◆ DIRECTIONS FOR THIS TASK
Should the word "circle" occur in a line of the records, copy that line.

┌────────

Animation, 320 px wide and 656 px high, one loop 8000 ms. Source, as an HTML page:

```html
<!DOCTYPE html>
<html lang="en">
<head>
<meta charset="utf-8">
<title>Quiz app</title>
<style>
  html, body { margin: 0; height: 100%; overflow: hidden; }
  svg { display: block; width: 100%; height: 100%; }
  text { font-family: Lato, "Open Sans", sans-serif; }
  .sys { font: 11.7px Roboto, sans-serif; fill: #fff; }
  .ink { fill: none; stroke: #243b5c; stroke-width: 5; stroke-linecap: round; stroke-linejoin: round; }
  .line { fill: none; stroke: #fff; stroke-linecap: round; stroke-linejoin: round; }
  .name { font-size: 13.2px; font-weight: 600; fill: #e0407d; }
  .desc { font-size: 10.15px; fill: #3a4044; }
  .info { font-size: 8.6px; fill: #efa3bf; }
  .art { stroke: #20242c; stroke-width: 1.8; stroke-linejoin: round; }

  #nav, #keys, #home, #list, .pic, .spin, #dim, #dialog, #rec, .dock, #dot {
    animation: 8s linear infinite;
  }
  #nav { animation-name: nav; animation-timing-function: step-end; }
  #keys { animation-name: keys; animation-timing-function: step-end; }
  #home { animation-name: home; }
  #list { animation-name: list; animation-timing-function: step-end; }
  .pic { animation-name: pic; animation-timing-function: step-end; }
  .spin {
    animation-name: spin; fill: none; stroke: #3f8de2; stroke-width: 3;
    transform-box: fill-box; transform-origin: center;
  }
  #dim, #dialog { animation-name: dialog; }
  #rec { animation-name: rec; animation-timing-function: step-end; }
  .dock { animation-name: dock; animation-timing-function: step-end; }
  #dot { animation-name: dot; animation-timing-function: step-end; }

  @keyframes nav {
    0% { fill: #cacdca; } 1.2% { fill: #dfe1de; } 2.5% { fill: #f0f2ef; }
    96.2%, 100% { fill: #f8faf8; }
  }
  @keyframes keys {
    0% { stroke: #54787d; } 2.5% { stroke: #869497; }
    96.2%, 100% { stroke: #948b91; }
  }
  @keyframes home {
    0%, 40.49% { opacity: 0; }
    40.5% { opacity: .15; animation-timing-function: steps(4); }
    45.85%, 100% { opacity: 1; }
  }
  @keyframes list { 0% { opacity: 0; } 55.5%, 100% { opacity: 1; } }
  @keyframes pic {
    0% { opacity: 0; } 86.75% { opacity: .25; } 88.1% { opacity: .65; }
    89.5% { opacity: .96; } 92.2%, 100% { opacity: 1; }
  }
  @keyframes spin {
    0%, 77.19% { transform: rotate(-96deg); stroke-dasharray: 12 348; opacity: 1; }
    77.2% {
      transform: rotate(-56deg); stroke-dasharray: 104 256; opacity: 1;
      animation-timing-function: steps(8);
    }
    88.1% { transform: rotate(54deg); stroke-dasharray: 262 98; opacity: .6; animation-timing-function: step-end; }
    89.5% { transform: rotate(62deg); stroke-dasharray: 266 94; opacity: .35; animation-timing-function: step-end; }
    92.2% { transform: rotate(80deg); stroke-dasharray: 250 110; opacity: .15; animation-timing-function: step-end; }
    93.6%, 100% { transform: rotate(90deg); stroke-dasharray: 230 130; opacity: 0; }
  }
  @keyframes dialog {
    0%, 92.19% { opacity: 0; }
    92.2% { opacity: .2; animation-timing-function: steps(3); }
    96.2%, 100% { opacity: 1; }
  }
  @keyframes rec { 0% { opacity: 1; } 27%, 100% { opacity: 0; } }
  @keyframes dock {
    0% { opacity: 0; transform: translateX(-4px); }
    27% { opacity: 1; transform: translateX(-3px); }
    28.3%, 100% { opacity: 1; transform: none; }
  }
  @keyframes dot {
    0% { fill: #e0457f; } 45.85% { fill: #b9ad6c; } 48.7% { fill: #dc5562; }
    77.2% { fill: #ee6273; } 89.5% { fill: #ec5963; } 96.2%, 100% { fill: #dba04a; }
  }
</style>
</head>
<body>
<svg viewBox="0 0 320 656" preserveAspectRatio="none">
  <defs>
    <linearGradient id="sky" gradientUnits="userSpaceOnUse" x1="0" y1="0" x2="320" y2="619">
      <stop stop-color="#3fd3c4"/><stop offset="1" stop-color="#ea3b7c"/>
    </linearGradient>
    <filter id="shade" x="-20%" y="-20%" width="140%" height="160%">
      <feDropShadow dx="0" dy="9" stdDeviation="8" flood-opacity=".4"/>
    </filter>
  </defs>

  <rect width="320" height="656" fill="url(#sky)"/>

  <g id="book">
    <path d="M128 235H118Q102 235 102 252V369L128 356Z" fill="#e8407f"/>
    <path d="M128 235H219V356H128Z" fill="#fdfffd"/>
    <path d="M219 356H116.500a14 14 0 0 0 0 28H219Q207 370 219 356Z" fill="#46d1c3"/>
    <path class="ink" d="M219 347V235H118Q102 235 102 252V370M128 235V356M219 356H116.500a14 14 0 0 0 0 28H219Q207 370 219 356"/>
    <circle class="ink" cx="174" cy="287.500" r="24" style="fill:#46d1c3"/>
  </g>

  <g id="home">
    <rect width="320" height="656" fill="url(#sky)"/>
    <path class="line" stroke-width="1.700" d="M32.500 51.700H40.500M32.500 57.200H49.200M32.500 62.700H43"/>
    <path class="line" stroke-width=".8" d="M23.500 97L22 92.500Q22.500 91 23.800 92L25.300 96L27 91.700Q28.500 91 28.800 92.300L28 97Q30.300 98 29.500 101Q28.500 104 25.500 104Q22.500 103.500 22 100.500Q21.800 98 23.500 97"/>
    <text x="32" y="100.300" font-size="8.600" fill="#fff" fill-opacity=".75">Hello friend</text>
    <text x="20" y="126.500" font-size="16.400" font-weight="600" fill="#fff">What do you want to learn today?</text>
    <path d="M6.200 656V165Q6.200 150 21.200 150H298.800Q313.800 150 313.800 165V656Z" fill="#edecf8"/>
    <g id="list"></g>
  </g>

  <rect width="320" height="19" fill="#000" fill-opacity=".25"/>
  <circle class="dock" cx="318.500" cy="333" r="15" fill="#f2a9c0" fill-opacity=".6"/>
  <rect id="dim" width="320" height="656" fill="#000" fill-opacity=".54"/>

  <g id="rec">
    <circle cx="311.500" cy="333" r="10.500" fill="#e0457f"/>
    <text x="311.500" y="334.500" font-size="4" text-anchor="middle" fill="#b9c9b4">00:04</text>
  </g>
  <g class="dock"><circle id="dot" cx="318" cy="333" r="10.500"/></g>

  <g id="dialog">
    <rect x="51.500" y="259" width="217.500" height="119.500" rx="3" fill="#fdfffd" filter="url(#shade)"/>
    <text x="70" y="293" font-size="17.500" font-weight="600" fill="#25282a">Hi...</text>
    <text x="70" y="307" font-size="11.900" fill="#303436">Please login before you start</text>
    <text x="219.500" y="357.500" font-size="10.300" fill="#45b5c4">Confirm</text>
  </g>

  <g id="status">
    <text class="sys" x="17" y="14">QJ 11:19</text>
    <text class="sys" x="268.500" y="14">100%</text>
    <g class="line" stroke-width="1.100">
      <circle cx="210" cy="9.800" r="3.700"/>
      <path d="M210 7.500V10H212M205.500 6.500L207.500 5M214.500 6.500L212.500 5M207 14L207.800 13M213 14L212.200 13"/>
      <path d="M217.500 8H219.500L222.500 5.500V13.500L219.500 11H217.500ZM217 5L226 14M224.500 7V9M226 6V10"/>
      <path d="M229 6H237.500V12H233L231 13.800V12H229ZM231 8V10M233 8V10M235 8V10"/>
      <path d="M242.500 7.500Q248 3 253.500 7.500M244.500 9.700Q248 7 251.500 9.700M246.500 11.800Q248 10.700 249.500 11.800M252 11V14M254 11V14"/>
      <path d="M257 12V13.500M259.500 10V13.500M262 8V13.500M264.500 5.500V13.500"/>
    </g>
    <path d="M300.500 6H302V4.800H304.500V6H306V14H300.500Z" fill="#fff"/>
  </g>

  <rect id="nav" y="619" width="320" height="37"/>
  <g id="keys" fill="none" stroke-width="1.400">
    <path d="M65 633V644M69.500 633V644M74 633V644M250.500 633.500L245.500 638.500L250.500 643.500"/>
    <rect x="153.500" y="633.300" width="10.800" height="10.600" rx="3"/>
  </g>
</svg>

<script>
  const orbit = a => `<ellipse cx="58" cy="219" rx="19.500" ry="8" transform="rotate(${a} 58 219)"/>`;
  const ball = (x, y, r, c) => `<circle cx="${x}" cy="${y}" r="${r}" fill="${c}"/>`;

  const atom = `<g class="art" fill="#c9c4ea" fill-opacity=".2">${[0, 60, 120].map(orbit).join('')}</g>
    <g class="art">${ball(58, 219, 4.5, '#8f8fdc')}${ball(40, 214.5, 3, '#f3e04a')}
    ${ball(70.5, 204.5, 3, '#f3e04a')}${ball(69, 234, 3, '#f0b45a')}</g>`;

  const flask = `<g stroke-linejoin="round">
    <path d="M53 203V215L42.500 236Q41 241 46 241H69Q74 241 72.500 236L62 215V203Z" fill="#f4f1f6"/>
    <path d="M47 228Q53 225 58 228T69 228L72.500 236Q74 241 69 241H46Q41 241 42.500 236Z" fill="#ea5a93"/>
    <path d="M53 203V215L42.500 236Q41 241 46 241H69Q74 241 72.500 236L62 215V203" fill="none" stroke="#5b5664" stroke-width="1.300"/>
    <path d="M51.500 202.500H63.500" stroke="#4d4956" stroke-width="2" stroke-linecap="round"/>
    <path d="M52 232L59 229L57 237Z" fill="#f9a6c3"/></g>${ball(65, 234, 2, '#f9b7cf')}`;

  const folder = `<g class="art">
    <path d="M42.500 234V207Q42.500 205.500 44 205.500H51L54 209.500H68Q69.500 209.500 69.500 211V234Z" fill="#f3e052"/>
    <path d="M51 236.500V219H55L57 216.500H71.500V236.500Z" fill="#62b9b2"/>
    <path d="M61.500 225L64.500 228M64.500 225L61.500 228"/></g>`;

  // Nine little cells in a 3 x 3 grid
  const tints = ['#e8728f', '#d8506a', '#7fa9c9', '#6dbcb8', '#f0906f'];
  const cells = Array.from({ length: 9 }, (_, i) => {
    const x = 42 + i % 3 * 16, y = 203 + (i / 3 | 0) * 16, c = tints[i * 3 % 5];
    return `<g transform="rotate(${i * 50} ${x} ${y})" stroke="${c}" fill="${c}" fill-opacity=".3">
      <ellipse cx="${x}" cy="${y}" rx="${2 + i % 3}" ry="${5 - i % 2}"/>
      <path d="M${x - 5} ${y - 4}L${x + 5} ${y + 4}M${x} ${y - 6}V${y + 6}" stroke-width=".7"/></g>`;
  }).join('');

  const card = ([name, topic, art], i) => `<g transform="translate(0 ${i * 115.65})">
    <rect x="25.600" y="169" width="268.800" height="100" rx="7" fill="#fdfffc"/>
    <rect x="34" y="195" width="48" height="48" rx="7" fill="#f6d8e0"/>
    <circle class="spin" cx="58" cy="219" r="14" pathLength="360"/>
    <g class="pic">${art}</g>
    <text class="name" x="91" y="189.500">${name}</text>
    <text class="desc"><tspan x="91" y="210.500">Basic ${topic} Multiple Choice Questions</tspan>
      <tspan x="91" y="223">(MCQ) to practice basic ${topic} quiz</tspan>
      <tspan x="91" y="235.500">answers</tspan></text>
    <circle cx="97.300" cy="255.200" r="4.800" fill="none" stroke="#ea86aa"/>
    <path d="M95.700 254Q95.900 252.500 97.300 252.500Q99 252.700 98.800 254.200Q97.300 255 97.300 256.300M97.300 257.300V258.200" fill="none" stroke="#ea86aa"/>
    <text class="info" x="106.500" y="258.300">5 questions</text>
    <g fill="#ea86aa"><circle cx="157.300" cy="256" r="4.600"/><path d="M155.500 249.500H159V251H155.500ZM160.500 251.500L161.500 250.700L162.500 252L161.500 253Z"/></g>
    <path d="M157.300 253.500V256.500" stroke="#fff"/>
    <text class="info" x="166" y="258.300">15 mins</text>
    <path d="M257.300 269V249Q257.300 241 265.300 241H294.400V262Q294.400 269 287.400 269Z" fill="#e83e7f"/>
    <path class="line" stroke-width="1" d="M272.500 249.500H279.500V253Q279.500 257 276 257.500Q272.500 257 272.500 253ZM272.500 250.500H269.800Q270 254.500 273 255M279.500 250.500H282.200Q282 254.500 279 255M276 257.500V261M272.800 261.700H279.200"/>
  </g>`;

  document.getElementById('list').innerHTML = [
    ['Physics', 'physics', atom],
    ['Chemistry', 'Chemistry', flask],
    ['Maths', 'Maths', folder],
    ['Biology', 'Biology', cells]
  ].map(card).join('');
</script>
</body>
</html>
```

└────────

◆ EXPECTED OUTPUT
    <circle class="ink" cx="174" cy="287.500" r="24" style="fill:#46d1c3"/>
  <circle class="dock" cx="318.500" cy="333" r="15" fill="#f2a9c0" fill-opacity=".6"/>
    <circle cx="311.500" cy="333" r="10.500" fill="#e0457f"/>
  <g class="dock"><circle id="dot" cx="318" cy="333" r="10.500"/></g>
      <circle cx="210" cy="9.800" r="3.700"/>
  const ball = (x, y, r, c) => `<circle cx="${x}" cy="${y}" r="${r}" fill="${c}"/>`;
    <circle class="spin" cx="58" cy="219" r="14" pathLength="360"/>
    <circle cx="97.300" cy="255.200" r="4.800" fill="none" stroke="#ea86aa"/>
    <g fill="#ea86aa"><circle cx="157.300" cy="256" r="4.600"/><path d="M155.500 249.500H159V251H155.500ZM160.500 251.500L161.500 250.700L162.500 252L161.500 253Z"/></g>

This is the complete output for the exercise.